=== DATA PROVIDED ===
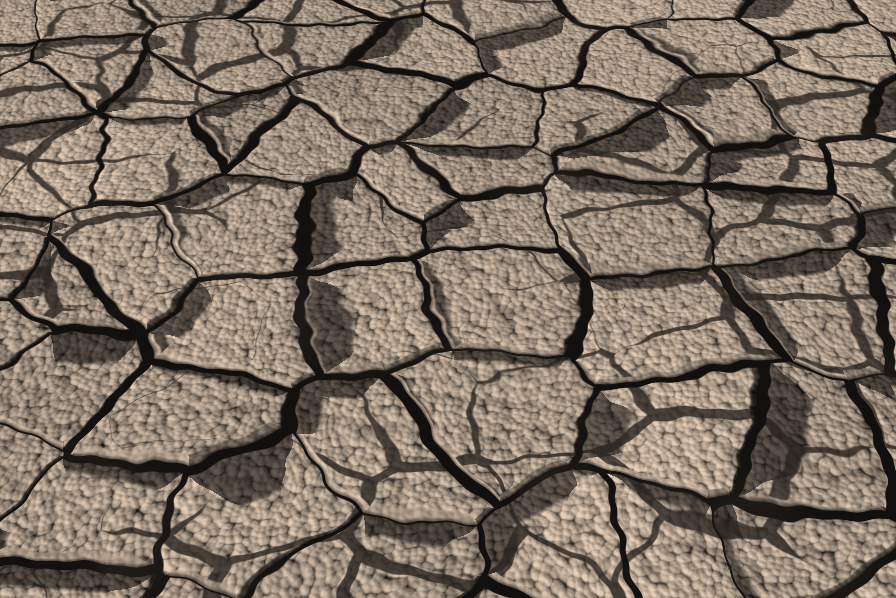
This texture is drawn by a Shadertoy shader. Its source:

```glsl
// Sun-dried mud split into plates, seen at a low angle.
// A warped Voronoi pattern on a receding plane gives plates, gaps and lit walls;
// cellular noise, sampled along the light, gives the gritty surface.

vec2 hash2(vec2 p) {
    return fract(sin(vec2(dot(p, vec2(127.1, 311.7)), dot(p, vec2(269.5, 183.3)))) * 43758.5);
}

// Layered, rotated sines: smooth wobble in two channels.
vec2 wobble(vec2 p) {
    vec2 sum = vec2(0.0);
    float amp = 0.5;
    for (int i = 0; i < 5; i++) {
        p = mat2(0.8, 0.6, -0.6, 0.8) * p * 1.8 + 1.3;
        sum += amp * sin(p.yx + 1.5 * sum);
        amp *= 0.58;
    }
    return sum;
}

// Distance to the nearest scattered point.
float cellular(vec2 p) {
    vec2 cell = floor(p), f = p - cell;
    float nearest = 4.0;
    for (int j = -1; j <= 1; j++)
    for (int i = -1; i <= 1; i++) {
        vec2 o = vec2(i, j);
        vec2 r = o + hash2(cell + o) - f;
        nearest = min(nearest, dot(r, r));
    }
    return sqrt(nearest);
}

struct Plate {
    float edge;  // distance inside the plate, negative in the gap
    vec2 side;   // direction towards the closest neighbour
    vec2 seam;   // random pair shared by both sides of the gap
    vec2 id;
};

Plate plateAt(vec2 p) {
    vec2 cell = floor(p), f = p - cell, home = vec2(0.0), toHome = vec2(0.0);
    float nearest = 9.0;
    for (int j = -1; j <= 1; j++)
    for (int i = -1; i <= 1; i++) {
        vec2 o = vec2(i, j);
        vec2 r = o + 0.08 + 0.84 * hash2(cell + o) - f;
        if (dot(r, r) < nearest) { nearest = dot(r, r); home = o; toHome = r; }
    }
    Plate plate = Plate(9.0, vec2(0.0, 1.0), vec2(0.0), cell + home);
    for (int j = -2; j <= 2; j++)
    for (int i = -2; i <= 2; i++) {
        if (i == 0 && j == 0) continue;
        vec2 o = home + vec2(i, j);
        vec2 r = o + 0.08 + 0.84 * hash2(cell + o) - f;
        vec2 side = normalize(r - toHome);
        vec2 seam = hash2(2.0 * cell + home + o + 0.37);
        float edge = dot(0.5 * (r + toHome), side) - 0.006 - 0.045 * seam.x;
        if (edge < plate.edge) { plate.edge = edge; plate.side = side; plate.seam = seam; }
    }
    return plate;
}

void mainImage(out vec4 fragColor, in vec2 fragCoord) {
    // Receding ground plane
    vec2 uv = fragCoord / iResolution.y;
    float nearness = 1.0 - 0.4 * uv.y;
    vec2 ground = vec2(uv.x - 0.75, 1.25 * uv.y) / nearness;
    float blur = 4.5 / (iResolution.y * nearness * nearness);
    vec2 light = vec2(-0.8, -0.6);

    // Plates and hairline cracks with ragged outlines
    vec2 p = ground * 3.6 + 4.0;
    vec2 ragged = wobble(p * 1.5);
    vec2 q = p + 0.13 * ragged;
    Plate plate = plateAt(q);
    Plate fine = plateAt(q * 1.15 + 19.0);
    vec2 broad = wobble(p * 0.6 + 7.0);

    // Grit: slopes facing the light brighten, pits darken
    vec2 grain = ground * vec2(74.0, 62.0) + ragged;
    float speck = cellular(grain);
    float lump = cellular(grain * 0.43 + 5.0);
    float relief = 0.30 * (cellular(grain + 0.4 * light) - speck)
                 + 0.24 * (cellular(grain * 0.43 + 5.0 + 0.35 * light) - lump);
    float pits = 0.26 * smoothstep(0.5, 0.95, speck) + 0.12 * smoothstep(0.5, 0.9, lump);
    float tone = 0.66 + 0.07 * (plate.id.x * 0.0 + hash2(plate.id).x - 0.5) + 0.06 * broad.x;
    tone += mix(1.15, 0.75, uv.y) * (relief - pits);

    // Sunlit rim, and shade thrown by a raised neighbour
    float facing = dot(plate.side, light);
    tone += 0.13 * facing * exp(-22.0 * max(plate.edge, 0.0));
    float reach = 0.34 * plate.seam.y * max(0.0, dot(plate.side, vec2(-0.75, 0.65)));
    reach *= step(0.45, plate.seam.y);
    float shade = 1.0 - smoothstep(reach - 0.03, reach + 0.02, plate.edge + 0.05 * ragged.y);
    tone *= 1.0 - 0.55 * shade * step(0.01, reach);

    // Hairlines fade in and out across the plates
    float closed = 0.03 + 0.06 * smoothstep(-0.3, 0.4, broad.y);
    float hairline = 1.0 - smoothstep(-blur, blur, fine.edge + closed - 0.045);
    tone = mix(tone, 0.16, 0.8 * hairline);

    // Walls on the near side of each plate
    float wallSize = (0.03 + 0.07 * plate.seam.y) * max(0.0, -plate.side.y);
    float wall = 1.0 - smoothstep(wallSize - blur, wallSize + blur, plate.edge);
    float wallTone = 0.5 + 0.34 * dot(plate.side, vec2(-0.9, -0.3)) + 0.7 * relief;
    wallTone *= 0.55 + 0.45 * smoothstep(0.0, 0.035, plate.edge);
    tone = mix(tone, wallTone, wall * step(0.01, wallSize));

    // Deep gaps
    float gap = 1.0 - smoothstep(-0.6 * blur, 0.6 * blur, plate.edge);
    tone = mix(tone, 0.07 + 0.05 * max(0.0, ragged.x), gap);

    fragColor = vec4(clamp(tone, 0.05, 0.9) * vec3(1.0, 0.895, 0.795), 1.0);
}
```
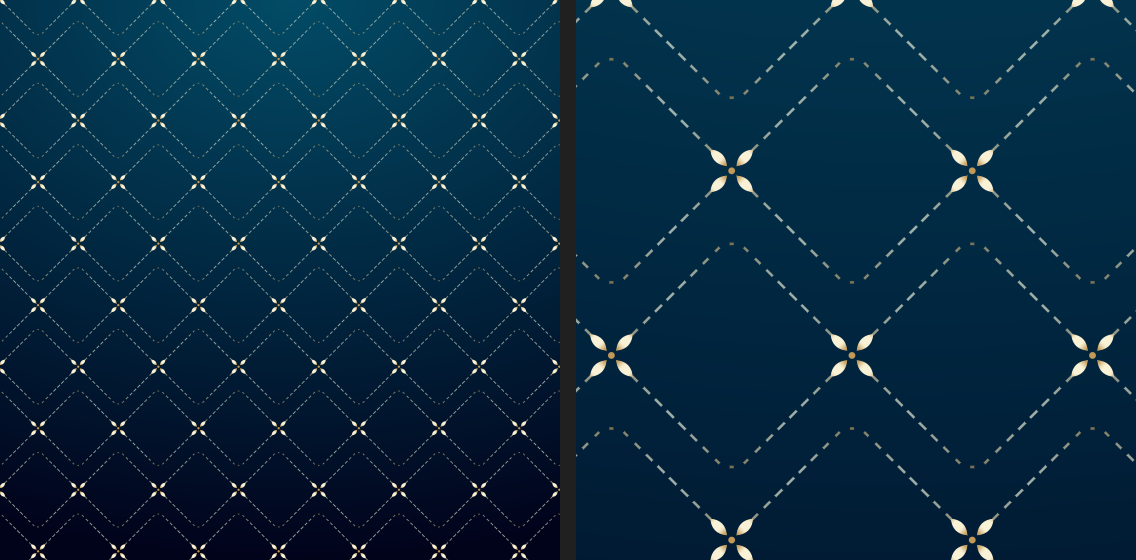
Left, the full canvas; right, a detail of the centre.
Give the GLSL for this pattern, as a WebGL 2 fragment shader.

```glsl
#version 300 es
precision highp float;
// Staggered dashed diamonds joined by four-petal stars on a deep blue gradient.

uniform vec2 u_resolution;
out vec4 fragColor;

// Lattice, in units of the canvas
const float PERIOD = 0.1432;
const float ROW_HEIGHT = 0.1099;
const vec2 STAR_ORIGIN = vec2(0.4976, 0.4551);

// Dashed outline
const float PEAK_HEIGHT = 0.0664;
const float DASHES_PER_EDGE = 10.0;
const float DASH_HALF_WIDTH = 0.00076;
const float DASH_HALF_MIN = 0.0012;
const float DASH_HALF_MAX = 0.0030;
const float DASH_OPACITY = 0.78;

// Star
const float PETAL_INNER = 0.0040;
const float PETAL_OUTER = 0.0180;
const float PETAL_HALF_WIDTH = 0.0029;
const float DOT_RADIUS = 0.0020;

// Colours
const vec3 GLOW = vec3(0.010, 0.295, 0.400);
const vec3 MIDNIGHT = vec3(0.005, 0.155, 0.255);
const vec3 ABYSS = vec3(0.005, 0.010, 0.105);
const vec3 CREAM = vec3(0.98, 0.95, 0.84);
const vec3 GOLD = vec3(0.76, 0.60, 0.34);
const vec3 DASH_PALE = vec3(0.80, 0.84, 0.78);
const vec3 DASH_TAN = vec3(0.62, 0.54, 0.36);

const vec2 GLOW_CENTRE = vec2(0.52, 1.0);
const float GLOW_STRETCH = 0.7;
const float PI = 3.14159265;
const float SQRT2 = 1.41421356;

float coverage(float dist, float pixel) {
  return 1.0 - smoothstep(-0.7 * pixel, 0.7 * pixel, dist);
}

vec3 background(vec2 uv) {
  float t = length((uv - GLOW_CENTRE) * vec2(GLOW_STRETCH, 1.0));
  vec3 upper = mix(GLOW, MIDNIGHT, clamp(t * 2.0, 0.0, 1.0));
  return mix(upper, ABYSS, clamp(t * 2.0 - 1.0, 0.0, 1.0));
}

// Offset from the nearest star of one row, folded into the first quadrant
vec2 foldToStar(vec2 p, float row) {
  vec2 q = p - STAR_ORIGIN - vec2(0.5 * PERIOD * mod(row, 2.0), row * ROW_HEIGHT);
  q.x -= PERIOD * round(q.x / PERIOD);
  return abs(q);
}

// Diagonal edge with a short flat tip, cut into dashes that shrink at both ends
vec3 drawDashes(vec3 color, vec2 a, float pixel) {
  float diagonal = PEAK_HEIGHT * SQRT2;
  float total = diagonal + 0.5 * PERIOD - PEAK_HEIGHT;
  bool onTip = a.x > PEAK_HEIGHT;
  float along = onTip ? diagonal + a.x - PEAK_HEIGHT : (a.x + a.y) / SQRT2;
  float across = onTip ? abs(a.y - PEAK_HEIGHT) : abs(a.x - a.y) / SQRT2;

  float pitch = total / DASHES_PER_EDGE;
  float index = round(along / pitch);
  float middle = sin(PI * clamp(index / DASHES_PER_EDGE, 0.0, 1.0));
  float halfLength = mix(DASH_HALF_MIN, DASH_HALF_MAX, middle);
  float dist = max(abs(along - index * pitch) - halfLength, across - DASH_HALF_WIDTH);
  float visible = step(1.5, index) * step(index, DASHES_PER_EDGE + 0.5);
  vec3 thread = mix(DASH_TAN, DASH_PALE, middle);
  return mix(color, thread, DASH_OPACITY * visible * coverage(dist, pixel));
}

// Almond petals on the diagonals around a small centre dot
vec3 drawStar(vec3 color, vec2 a, float pixel) {
  float along = (a.x + a.y) / SQRT2;
  float across = abs(a.x - a.y) / SQRT2;
  float t = (along - PETAL_INNER) / (PETAL_OUTER - PETAL_INNER);
  float petal = across - PETAL_HALF_WIDTH * 4.0 * t * (1.0 - t);
  float shine = smoothstep(0.0, 0.45, t) * (1.0 - 0.5 * smoothstep(0.75, 1.0, t));
  color = mix(color, mix(GOLD, CREAM, shine), coverage(petal, pixel));
  return mix(color, GOLD, coverage(length(a) - DOT_RADIUS, pixel));
}

void main() {
  vec2 p = gl_FragCoord.xy / u_resolution.y;
  float pixel = 1.0 / u_resolution.y;
  vec3 color = background(gl_FragCoord.xy / u_resolution);

  // Outlines reach past their own row, so neighbouring rows are drawn too
  float nearestRow = round((p.y - STAR_ORIGIN.y) / ROW_HEIGHT);
  for (int k = -1; k <= 1; k++) {
    vec2 a = foldToStar(p, nearestRow + float(k));
    color = drawDashes(color, a, pixel);
    color = drawStar(color, a, pixel);
  }
  fragColor = vec4(color, 1.0);
}
```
===
→ **GOAL OF THE EXERCISE**
Find every line in the records that uses the string "light", then copy it.

→ **REPLY**
// cellular noise, sampled along the light, gives the gritty surface.
    vec2 light = vec2(-0.8, -0.6);
    // Grit: slopes facing the light brighten, pits darken
    float relief = 0.30 * (cellular(grain + 0.4 * light) - speck)
                 + 0.24 * (cellular(grain * 0.43 + 5.0 + 0.35 * light) - lump);
    float facing = dot(plate.side, light);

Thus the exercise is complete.